Sift through the material below and return the lines with "paper".

--- Supplied data Enclosed Below ---

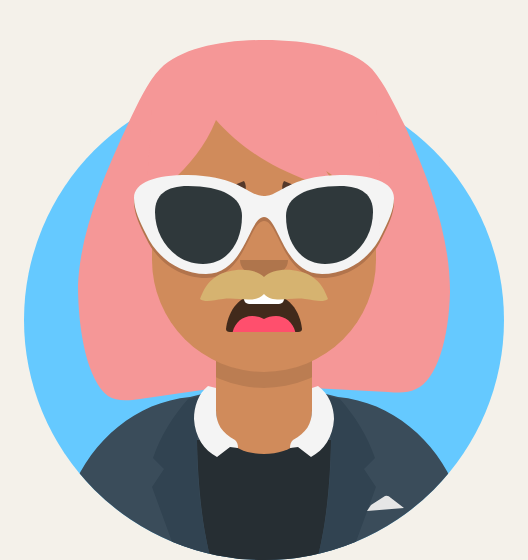
<!DOCTYPE html>
<html lang="en">
<head>
<meta charset="utf-8">
<title>Avatar</title>
<style>
:root {
  --paper: #f4f1ea;
  --sky: #65c9ff;
  --hair: #f59797;
  --skin: #d08b5b;
  --jacket: #3a4c5a;
  --lapel: #314351;
  --shirt: #262e33;
  --white: #f4f4f4;
  --lens: #2f383b;
  --moustache: #d6b370;
  --mouth: #412a1b;
  --tongue: #ff4f6d;
}
html, body { margin: 0; height: 100%; overflow: hidden; background: var(--paper); }
.avatar { display: block; width: 528px; height: 560px; }
.paper { fill: var(--paper); }
.sky { fill: var(--sky); }
.hair { fill: var(--hair); }
.skin { fill: var(--skin); }
.jacket { fill: var(--jacket); }
.lapel { fill: var(--lapel); }
.shirt { fill: var(--shirt); }
.white { fill: var(--white); }
.square { fill: #e6e6e6; }
.lens { fill: var(--lens); }
.moustache { fill: var(--moustache); }
.mouth { fill: var(--mouth); }
.teeth { fill: #fff; }
.tongue { fill: var(--tongue); }
.brow { fill: #54382a; }
.shade { fill: #000; fill-opacity: .1; }
.nose { fill: #000; fill-opacity: .16; }
.frame-shadow { fill: #b2744c; }
</style>
</head>
<body>
<svg class="avatar" viewBox="0 0 528 560" role="img" aria-label="Avatar with pink hair, white sunglasses and a moustache">
  <defs>
    <clipPath id="badge"><path d="M0 0H528V320H504A240 240 0 0 1 24 320H0Z"/></clipPath>
    <clipPath id="neck-area"><path d="M216 350H312V410C312 438 292 454 264 454S216 438 216 410Z"/></clipPath>
    <path id="mouth-shape" d="M226 329C228 312 238 293 264 293S300 312 302 329Q302 332 298 332H230Q226 332 226 329Z"/>
    <clipPath id="mouth-area"><use href="#mouth-shape"/></clipPath>
    <path id="frame" d="M264 196C281 196 287 176 340 175C372 175 394 182 394 198C394 210 388 222 382 234C372 256 350 274 322 274C283 274 279 217 264 217S245 274 206 274C178 274 156 256 146 234C140 222 134 210 134 198C134 182 156 175 188 175C241 176 247 196 264 196Z"/>
  </defs>

  <rect class="paper" width="528" height="560"/>
  <circle class="sky" cx="264" cy="320" r="240"/>

  <g clip-path="url(#badge)">
    <path id="hair-back" class="hair" d="M264 40C308 40 352 48 372 69C385 84 395 106 405 126C431 184 450 238 450 292C449 338 437 380 416 389C408 393 400 393 388 392L312 388H216L140 399C126 401 116 401 108 396C88 381 78 333 78 285C80 236 101 181 128 124C138 103 148 81 160 69C181 48 222 40 264 40Z"/>

    <g id="clothes">
      <path class="jacket" d="M72 490C92 440 136 402 190 397L210 392H318L338 397C392 402 436 440 456 490V560H72Z"/>
      <path class="shirt" d="M197 440H331C330 490 325 530 317 560H211C203 530 198 490 197 440Z"/>
      <path class="lapel" d="M200 396L188 399C173 416 160 437 153 458L164 469L152 487L175 550L179 560H211C203 530 197 490 197 440Z"/>
      <path class="lapel" d="M328 396L340 399C355 416 368 437 375 458L364 469L376 487L353 550L349 560H317C325 530 331 490 331 440Z"/>
      <path class="square" d="M367 511L371 505L385 496Q388 495 391 498L404 508Z"/>
    </g>

    <g id="neck">
      <path class="skin" d="M216 350H312V410C312 438 292 454 264 454S216 438 216 410Z"/>
      <path class="shade" clip-path="url(#neck-area)" d="M152 276A112 112 0 0 0 376 276V340H152Z"/>
    </g>

    <g id="collar" class="white">
      <path d="M216 388L208 386C198 394 194 407 194 419C195 437 204 450 217 457L230 447L238 448C238 444 237 442 235 440C222 433 216 424 216 410Z"/>
      <path d="M312 388L318 386C329 394 334 407 334 419C333 437 324 450 311 457L298 447L290 448C290 444 291 442 293 440C306 433 312 424 312 410Z"/>
    </g>

    <g id="face">
      <path class="skin" d="M152 200L216 118L376 200V260A112 112 0 0 1 152 260Z"/>
      <path id="fringe" class="hair" d="M152 108H376L384 230H376C376 212 370 198 352 192L309 181C268 166 238 145 216 120C205 147 189 165 171 182C158 194 153 210 152 230H144Z"/>
      <path class="skin" d="M326 171L332 175L330 177Z"/>
      <g class="brow">
        <path d="M232 187Q238 183 244 181Q247 185 245 193L236 190Z"/>
        <path d="M296 187Q290 183 284 181Q281 185 283 193L292 190Z"/>
      </g>
      <path class="nose" d="M240 260H288C288 270 278 277 264 277S240 270 240 260Z"/>
    </g>

    <g id="mouth">
      <use href="#mouth-shape" class="mouth"/>
      <g clip-path="url(#mouth-area)">
        <rect class="teeth" x="244" y="280" width="40" height="24" rx="5"/>
        <path class="tongue" d="M232 338C232 325 241 316 252 316Q259 316 264 319Q269 316 276 316C287 316 296 325 296 338Z"/>
      </g>
    </g>

    <use href="#frame" class="frame-shadow" y="4"/>

    <path id="moustache" class="moustache" d="M264 277C254 267 230 268 217 276C207 282 203 291 200 299C205 303 214 300 223 299C239 297 255 304 264 294C273 304 289 297 305 299C314 300 323 303 328 299C325 291 321 282 311 276C298 268 274 267 264 277Z"/>

    <g id="sunglasses">
      <use href="#frame" class="white"/>
      <path class="lens" d="M188 186C222 186 242 197 242 216C242 243 227 264 203 264C175 264 155 239 155 212C155 195 166 186 188 186Z"/>
      <path class="lens" d="M340 186C306 186 286 197 286 216C286 243 301 264 325 264C353 264 373 239 373 212C373 195 362 186 340 186Z"/>
    </g>
  </g>
</svg>
</body>
</html>
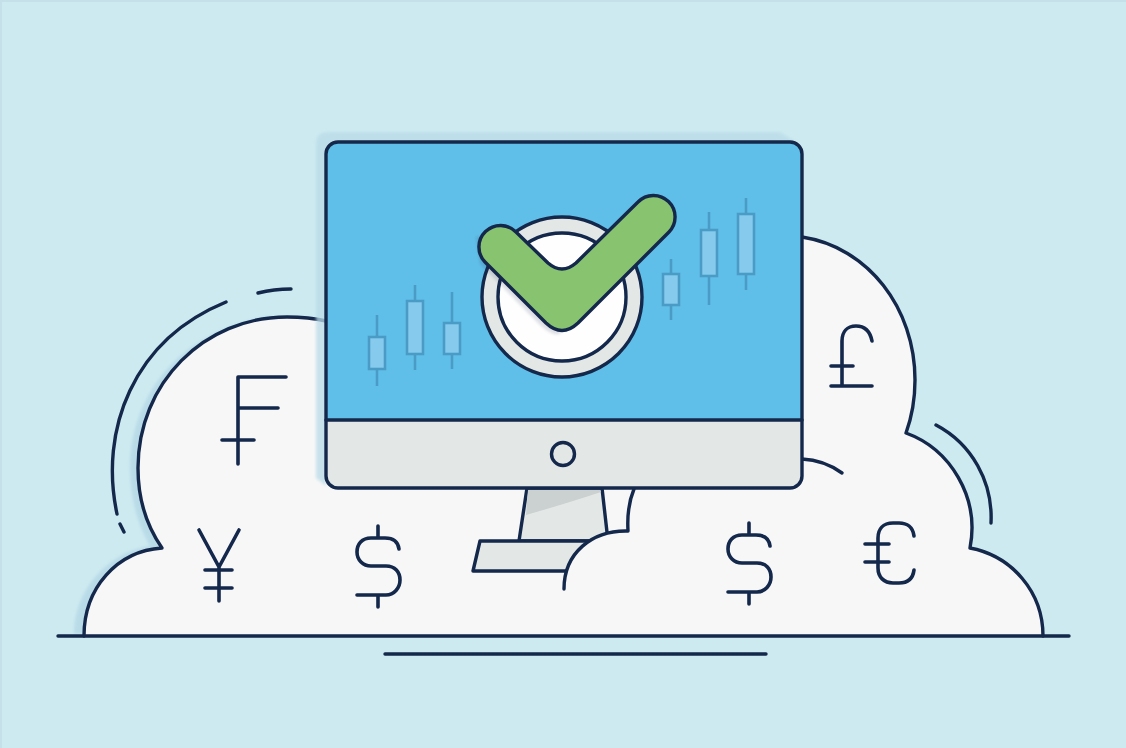
<!DOCTYPE html>
<html lang="en">
<head>
<meta charset="utf-8">
<title>Currency trading approved</title>
<style>
:root {
  --sky: #cdeaf0;
  --sky-edge: #c5e0e8;
  --shade: #b9dbe8;
  --cloud: #f7f7f7;
  --ink: #14284b;
  --screen: #60bfe8;
  --candle: #86cbee;
  --candle-line: #4a9cc6;
  --metal: #e3e8e6;
  --metal-dark: #cbd0d1;
  --green: #88c370;
  --white: #fefefe;
}
html, body { margin: 0; height: 100%; overflow: hidden; background: var(--sky); }
svg { display: block; width: 1126px; height: 748px; }
.line { fill: none; stroke: var(--ink); stroke-width: 3.4; stroke-linecap: round; stroke-linejoin: round; }
.shape { stroke: var(--ink); stroke-width: 3.4; stroke-linejoin: round; }
.metal { fill: var(--metal); }
.cloud { fill: var(--cloud); }
.shade { fill: var(--shade); }
.currency { fill: none; stroke: var(--ink); stroke-width: 3.6; stroke-linecap: round; stroke-linejoin: round; }
.candles { fill: var(--candle); stroke: var(--candle-line); stroke-width: 2.6; }
</style>
</head>
<body>
<svg viewBox="0 0 1126 748" role="img" aria-label="Desktop monitor with a green check mark in front of a cloud of currency signs">
  <defs>
    <filter id="soft" x="-10%" y="-10%" width="120%" height="120%"><feGaussianBlur stdDeviation="1.5"/></filter>
    <path id="dollar" d="M21 0V11M21 70V81M42 23C41 15 36 12 28 12H14C5 12 0 18 0 26S6 40 14 40H29C38 40 43 46 43 54S37 69 29 69H0"/>
  </defs>

  <rect width="1126" height="748" fill="var(--sky)"/>
  <path d="M0 1H1126M1 0V748" fill="none" stroke="var(--sky-edge)" stroke-width="2"/>

  <g id="cloud">
    <path class="shade" filter="url(#soft)" d="M74 634C74 590 108 552 150 546C106 470 130 340 270 316L300 340L180 600L90 634Z"/>
    <path class="cloud" d="M84 636C84 588 117 551 162 548C146 525 138 497 138 468C138 383 204 317 287 317Q309 317 326 321L802 237C868 247 915 308 915 380Q915 408 906 433C950 449 980 497 970 548C1012 556 1043 592 1043 636Z"/>
    <path class="line" d="M84 636C84 588 117 551 162 548C146 525 138 497 138 468C138 383 204 317 287 317Q309 317 326 321"/>
    <path class="line" d="M802 237C868 247 915 308 915 380Q915 408 906 433C950 449 980 497 970 548C1012 556 1043 592 1043 636"/>
    <path class="line" d="M802 459Q824 460 842 473"/>
  </g>

  <g id="motion-lines" class="line">
    <path d="M117 514C99 430 133 340 226 302M258 293Q274 289 291 289M120 524L124 532"/>
    <path d="M936 425C972 444 993 482 991 523"/>
  </g>

  <g id="stand">
    <path class="shape metal" d="M527 488H602L608 541H519Z"/>
    <path fill="var(--metal-dark)" d="M528 490H600L601 492Q568 503 526 515Z"/>
    <path class="shape metal" d="M480 541H612V571H473Z"/>
    <path class="cloud" d="M564 589C564 553 592 530 628 531C627 513 629 501 634 489H700V600H564Z"/>
    <path class="line" d="M564 589C564 553 592 530 628 531C627 513 629 501 634 489"/>
  </g>

  <g id="monitor">
    <path class="shade" filter="url(#soft)" opacity=".75" d="M316 478V144Q316 132 328 132H780L796 142L336 150L326 486Z"/>
    <rect fill="var(--screen)" x="326" y="142" width="476" height="346" rx="12"/>
    <path class="metal" d="M326 420H802V476Q802 488 790 488H338Q326 488 326 476Z"/>
    <path class="line" d="M326 420H802"/>
    <rect class="line" x="326" y="142" width="476" height="346" rx="12"/>
    <circle class="line" cx="563" cy="454" r="11.5"/>
  </g>

  <g id="candlestick-chart" class="candles">
    <path d="M377 315V386M415 285V370M452 292V369M671 259V320M709 212V305M746 198V290"/>
    <rect x="369" y="337" width="16" height="32"/>
    <rect x="407" y="301" width="16" height="53"/>
    <rect x="444" y="323" width="16" height="31"/>
    <rect x="663" y="274" width="16" height="31"/>
    <rect x="701" y="230" width="16" height="46"/>
    <rect x="738" y="214" width="16" height="60"/>
  </g>

  <g id="check-badge">
    <circle class="shape metal" cx="562" cy="297" r="80"/>
    <circle class="shape" fill="var(--white)" cx="562" cy="297" r="64"/>
    <path fill="var(--ink)" opacity=".14" filter="url(#soft)" d="M480 264L541 326Q558 340 562 331L500 240L476 236Z"/>
    <path class="shape" fill="var(--green)" d="M485 262L546 323Q562 338 578 323L669 232A21.5 21.5 0 0 0 638 202L576 263Q562 275 548 263L516 232A21.5 21.5 0 0 0 485 262Z"/>
  </g>

  <g id="currency-signs" class="currency">
    <path id="franc" d="M286 377H238V464M238 408H278M222 440H254"/>
    <path id="yen" d="M199 530L219 567L239 530M219 567V601M205 570H232M205 588H232"/>
    <use href="#dollar" x="357" y="526"/>
    <use href="#dollar" x="728" y="522" transform="translate(0 1)"/>
    <path id="pound" d="M872 341C870 331 864 326 856 326C847 326 842 332 842 341V386M831 366H853M831 386H872"/>
    <path id="euro" d="M914 536C913 527 907 523 899 523H893C883 523 878 529 878 538V568C878 577 884 583 893 583H899C908 583 913 578 914 570M865 544H889M865 562H889"/>
  </g>

  <g id="ground" class="line">
    <path d="M58 636H1069M385 654H766"/>
  </g>
</svg>
</body>
</html>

--- End of Enclosed Supplied data ---

Result of this task:
  --paper: #f4f1ea;
html, body { margin: 0; height: 100%; overflow: hidden; background: var(--paper); }
.paper { fill: var(--paper); }
  <rect class="paper" width="528" height="560"/>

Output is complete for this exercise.